One high school senior from Washington, DC told me—as so many minority students have recently, to my surprise and horror—that he had a teacher who called his class “stupid” and “idiots.”
This was a pre-calculus class. And according to the student (an African-American whose older brothers were both drop-outs) the teacher refused to actually teach; he would simply write new problems on the board each day then sit down. He was the only pre-calculus teacher in the school.
This student is now teaching himself pre-calculus online because, he says, “if you don’t learn pre-calculus in high school, how can you pass calculus in college?”
Not every student will have the time, gumption or, most importantly, access to defy our school’s expectations for them, but online opportunities could allow more and more students to bust through the achievement gap and reach their potential. And, hopefully, using technology in the schools to provide tailor-made and sky’s-the-limit learning for students—and to obtain consistent and immediate feedback on whether and how they are learning—will eventually be the norm, not the exception.
However, since nothing obvious seems to happen in K-12 education easily, I am pursuing another use of technology to try and hurry things up: producing a documentary film that exposes and analyzes the systemic practices that contribute to the achievement gap, especially as they play out in America’s inner cities.
TEACHED looks especially hard at the profession of teaching, and what the unionization of a job that requires a four-year college degree (and has massive, consistent numbers of dues-paying members) has meant for students, teachers and the system as a whole.
When I started out to make TEACHED, little did I know that when it was finished, it would be born into a new and quickly-filling space of other fresh, mostly feature-length education documentaries. Having worked to improve inner-city schools since teaching in South Central, LA, I am thrilled to see this collective awareness emerging around the need to reach a broader audience with the stark realities of, and myths surrounding, our education system.
How many of you have thought, “We need An Inconvenient Truth for education reform?” Fortunately, the guys who made An Inconvenient Truth thought so too, and have made a wonderful film I was fortunate to see at its Sundance premiere; read my review here.
While those of us working in the education field may be well aware of the lingering inequities in the education system—and how they are revealed through student performance—the greater public is often misinformed about how and why achievement gaps persist. And the mixed messages the public receives, I think, has led to what I like to call “outrage fatigue,” and, in turn, apathy. At least, this has been my experience and was a great motivator behind the decision to make TEACHED.
Anyone can watch, understand and be inspired by a movie. The medium can take information that is too often stuck in ivory towers and project it into hearts and minds everywhere.
Today’s low-cost, high-definition digital video cameras and incredible editing software make this an achievable goal for just about anyone; combined with the ubiquitous Internet and the ease of targeting audiences (via social media), this means that your film—or public announcement, or whatever you like—could potentially be seen by thousands without ever appearing in traditional media or a theater. (This is, by the way, what I will be talking about at the NewSchools Summit on May 12).

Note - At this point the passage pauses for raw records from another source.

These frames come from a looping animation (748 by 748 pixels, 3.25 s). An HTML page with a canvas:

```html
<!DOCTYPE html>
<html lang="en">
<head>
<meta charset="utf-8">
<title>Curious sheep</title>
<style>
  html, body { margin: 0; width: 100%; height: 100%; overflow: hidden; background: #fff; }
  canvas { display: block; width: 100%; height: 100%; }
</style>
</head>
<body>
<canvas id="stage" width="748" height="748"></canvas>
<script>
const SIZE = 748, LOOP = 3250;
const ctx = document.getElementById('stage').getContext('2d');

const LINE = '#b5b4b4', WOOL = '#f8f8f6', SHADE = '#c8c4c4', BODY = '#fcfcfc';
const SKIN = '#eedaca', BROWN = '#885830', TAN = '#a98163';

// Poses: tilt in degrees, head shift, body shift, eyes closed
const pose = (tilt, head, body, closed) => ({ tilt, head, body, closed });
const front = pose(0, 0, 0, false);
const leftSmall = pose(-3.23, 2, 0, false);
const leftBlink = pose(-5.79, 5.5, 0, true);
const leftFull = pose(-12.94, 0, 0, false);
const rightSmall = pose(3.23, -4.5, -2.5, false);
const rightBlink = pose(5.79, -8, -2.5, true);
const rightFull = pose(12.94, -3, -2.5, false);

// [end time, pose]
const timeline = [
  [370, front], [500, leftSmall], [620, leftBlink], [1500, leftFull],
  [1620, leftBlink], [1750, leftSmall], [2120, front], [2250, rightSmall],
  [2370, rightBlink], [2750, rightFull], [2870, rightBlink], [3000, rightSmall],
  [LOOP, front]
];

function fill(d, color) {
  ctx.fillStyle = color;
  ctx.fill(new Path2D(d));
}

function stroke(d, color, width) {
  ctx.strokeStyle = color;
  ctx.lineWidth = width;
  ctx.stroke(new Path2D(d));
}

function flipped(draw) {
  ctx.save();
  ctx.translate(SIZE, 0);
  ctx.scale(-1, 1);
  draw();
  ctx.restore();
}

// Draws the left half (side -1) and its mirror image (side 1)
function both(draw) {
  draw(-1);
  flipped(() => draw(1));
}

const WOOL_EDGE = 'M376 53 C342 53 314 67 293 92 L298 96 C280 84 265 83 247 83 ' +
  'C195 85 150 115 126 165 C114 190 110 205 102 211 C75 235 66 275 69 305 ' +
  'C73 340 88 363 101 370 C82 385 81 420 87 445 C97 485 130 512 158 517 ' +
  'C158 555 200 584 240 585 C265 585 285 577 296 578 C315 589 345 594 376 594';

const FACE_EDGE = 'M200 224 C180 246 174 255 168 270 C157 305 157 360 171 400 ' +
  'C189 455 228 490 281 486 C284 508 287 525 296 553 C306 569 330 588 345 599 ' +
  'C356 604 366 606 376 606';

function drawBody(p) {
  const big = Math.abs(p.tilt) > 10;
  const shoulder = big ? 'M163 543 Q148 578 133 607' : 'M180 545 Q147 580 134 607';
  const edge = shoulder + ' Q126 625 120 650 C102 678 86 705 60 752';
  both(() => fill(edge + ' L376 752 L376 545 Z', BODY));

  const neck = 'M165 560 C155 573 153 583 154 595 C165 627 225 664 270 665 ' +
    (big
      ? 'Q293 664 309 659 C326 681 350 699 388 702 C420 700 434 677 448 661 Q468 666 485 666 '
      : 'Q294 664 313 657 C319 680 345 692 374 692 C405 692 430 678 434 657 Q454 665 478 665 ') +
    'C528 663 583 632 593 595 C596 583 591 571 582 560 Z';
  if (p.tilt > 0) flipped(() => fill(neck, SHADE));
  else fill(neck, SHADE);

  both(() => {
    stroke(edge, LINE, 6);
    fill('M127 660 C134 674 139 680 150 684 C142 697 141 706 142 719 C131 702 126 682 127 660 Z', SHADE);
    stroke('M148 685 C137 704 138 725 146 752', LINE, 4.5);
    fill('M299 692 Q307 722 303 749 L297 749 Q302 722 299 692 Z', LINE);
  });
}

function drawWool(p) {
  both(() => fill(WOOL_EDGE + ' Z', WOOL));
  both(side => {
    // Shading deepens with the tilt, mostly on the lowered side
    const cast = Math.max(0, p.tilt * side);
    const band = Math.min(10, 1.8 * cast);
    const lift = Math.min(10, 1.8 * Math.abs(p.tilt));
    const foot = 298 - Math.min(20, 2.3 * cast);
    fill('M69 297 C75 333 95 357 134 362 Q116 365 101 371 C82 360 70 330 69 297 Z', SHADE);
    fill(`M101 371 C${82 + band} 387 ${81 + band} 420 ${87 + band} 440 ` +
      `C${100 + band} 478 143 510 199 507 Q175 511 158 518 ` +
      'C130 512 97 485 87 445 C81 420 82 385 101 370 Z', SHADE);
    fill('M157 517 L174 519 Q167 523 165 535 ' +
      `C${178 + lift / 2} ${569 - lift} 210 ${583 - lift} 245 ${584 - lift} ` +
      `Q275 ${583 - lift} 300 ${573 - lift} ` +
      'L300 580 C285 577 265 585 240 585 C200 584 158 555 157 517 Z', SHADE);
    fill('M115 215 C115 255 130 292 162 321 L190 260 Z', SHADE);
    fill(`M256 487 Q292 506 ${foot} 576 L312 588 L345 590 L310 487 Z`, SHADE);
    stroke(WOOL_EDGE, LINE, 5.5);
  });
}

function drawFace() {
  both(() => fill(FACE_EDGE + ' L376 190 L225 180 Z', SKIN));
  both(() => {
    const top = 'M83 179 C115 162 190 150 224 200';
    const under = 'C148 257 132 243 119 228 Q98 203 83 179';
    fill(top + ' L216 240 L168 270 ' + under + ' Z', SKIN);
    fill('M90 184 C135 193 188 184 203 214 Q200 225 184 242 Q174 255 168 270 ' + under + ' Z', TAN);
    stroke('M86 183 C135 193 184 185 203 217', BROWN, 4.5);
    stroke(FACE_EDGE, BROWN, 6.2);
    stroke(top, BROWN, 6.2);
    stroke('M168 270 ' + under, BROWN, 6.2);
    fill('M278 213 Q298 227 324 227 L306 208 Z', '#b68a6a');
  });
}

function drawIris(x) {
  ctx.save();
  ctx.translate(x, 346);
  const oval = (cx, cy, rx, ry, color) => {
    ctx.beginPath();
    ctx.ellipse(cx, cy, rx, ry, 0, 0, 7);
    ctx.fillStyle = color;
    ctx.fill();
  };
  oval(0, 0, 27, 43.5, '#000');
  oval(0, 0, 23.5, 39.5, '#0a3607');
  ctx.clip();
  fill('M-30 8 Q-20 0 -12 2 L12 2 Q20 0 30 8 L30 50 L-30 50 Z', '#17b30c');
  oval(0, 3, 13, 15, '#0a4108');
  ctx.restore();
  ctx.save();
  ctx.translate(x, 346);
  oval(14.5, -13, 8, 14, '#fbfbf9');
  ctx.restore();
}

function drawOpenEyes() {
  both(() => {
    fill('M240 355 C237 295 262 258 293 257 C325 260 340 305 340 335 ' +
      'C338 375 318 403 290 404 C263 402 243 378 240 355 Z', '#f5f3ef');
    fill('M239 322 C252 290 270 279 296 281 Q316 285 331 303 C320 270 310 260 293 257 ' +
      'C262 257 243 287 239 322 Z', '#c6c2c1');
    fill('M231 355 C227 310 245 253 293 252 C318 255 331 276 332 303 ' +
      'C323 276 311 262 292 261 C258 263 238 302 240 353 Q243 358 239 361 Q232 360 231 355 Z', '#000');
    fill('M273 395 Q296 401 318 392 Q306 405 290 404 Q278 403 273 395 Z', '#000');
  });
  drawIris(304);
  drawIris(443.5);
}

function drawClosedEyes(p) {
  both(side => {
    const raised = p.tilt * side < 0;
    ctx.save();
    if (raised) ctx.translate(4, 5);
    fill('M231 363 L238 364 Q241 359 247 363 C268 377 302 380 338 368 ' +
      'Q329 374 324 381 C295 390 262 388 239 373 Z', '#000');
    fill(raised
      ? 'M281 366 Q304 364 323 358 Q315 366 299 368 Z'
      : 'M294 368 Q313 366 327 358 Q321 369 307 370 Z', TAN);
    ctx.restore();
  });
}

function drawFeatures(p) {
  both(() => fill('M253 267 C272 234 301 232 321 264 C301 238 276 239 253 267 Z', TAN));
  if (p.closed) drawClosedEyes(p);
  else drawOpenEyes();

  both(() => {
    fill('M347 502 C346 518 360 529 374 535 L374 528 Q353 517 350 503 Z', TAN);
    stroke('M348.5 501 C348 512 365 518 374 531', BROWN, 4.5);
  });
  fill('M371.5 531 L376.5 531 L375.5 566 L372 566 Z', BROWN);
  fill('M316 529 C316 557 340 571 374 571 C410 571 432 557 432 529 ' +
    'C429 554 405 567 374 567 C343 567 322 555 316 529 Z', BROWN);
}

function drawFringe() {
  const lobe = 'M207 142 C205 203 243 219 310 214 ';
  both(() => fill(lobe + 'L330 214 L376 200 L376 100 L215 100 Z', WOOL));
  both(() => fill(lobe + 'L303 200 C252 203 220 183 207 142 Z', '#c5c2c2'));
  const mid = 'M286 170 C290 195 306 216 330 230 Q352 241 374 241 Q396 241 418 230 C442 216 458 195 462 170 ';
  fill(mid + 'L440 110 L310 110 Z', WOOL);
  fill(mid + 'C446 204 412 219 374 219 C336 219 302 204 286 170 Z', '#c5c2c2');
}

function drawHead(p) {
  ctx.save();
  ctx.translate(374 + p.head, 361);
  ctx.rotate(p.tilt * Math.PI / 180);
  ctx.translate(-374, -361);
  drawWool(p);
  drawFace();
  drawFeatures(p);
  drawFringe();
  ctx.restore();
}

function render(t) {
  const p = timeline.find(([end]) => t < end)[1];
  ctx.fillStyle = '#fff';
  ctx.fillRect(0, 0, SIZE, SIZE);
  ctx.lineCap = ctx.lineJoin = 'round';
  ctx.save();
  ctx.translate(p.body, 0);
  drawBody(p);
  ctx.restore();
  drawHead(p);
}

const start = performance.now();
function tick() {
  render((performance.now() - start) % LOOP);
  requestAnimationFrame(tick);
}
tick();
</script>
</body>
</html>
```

Over a hundred hours of footage and many steep learning curves later, the rough cut for TEACHED is finished. We are now seeking sponsors for the film and its corresponding website, which will use technology in yet another innovative way in order to motivate change in the education system (ah, the suspense!). Please email me if you’re interested in learning more at firstname.lastname@example.org. See you soon.
Kelly Amis was a charter corps member for Teach For America and has since worked for a variety of entrepreneurial education organizations, including Fight for Children, the Cesar Chavez Charter Schools for Public Policy, and the Thomas B. Fordham Foundation.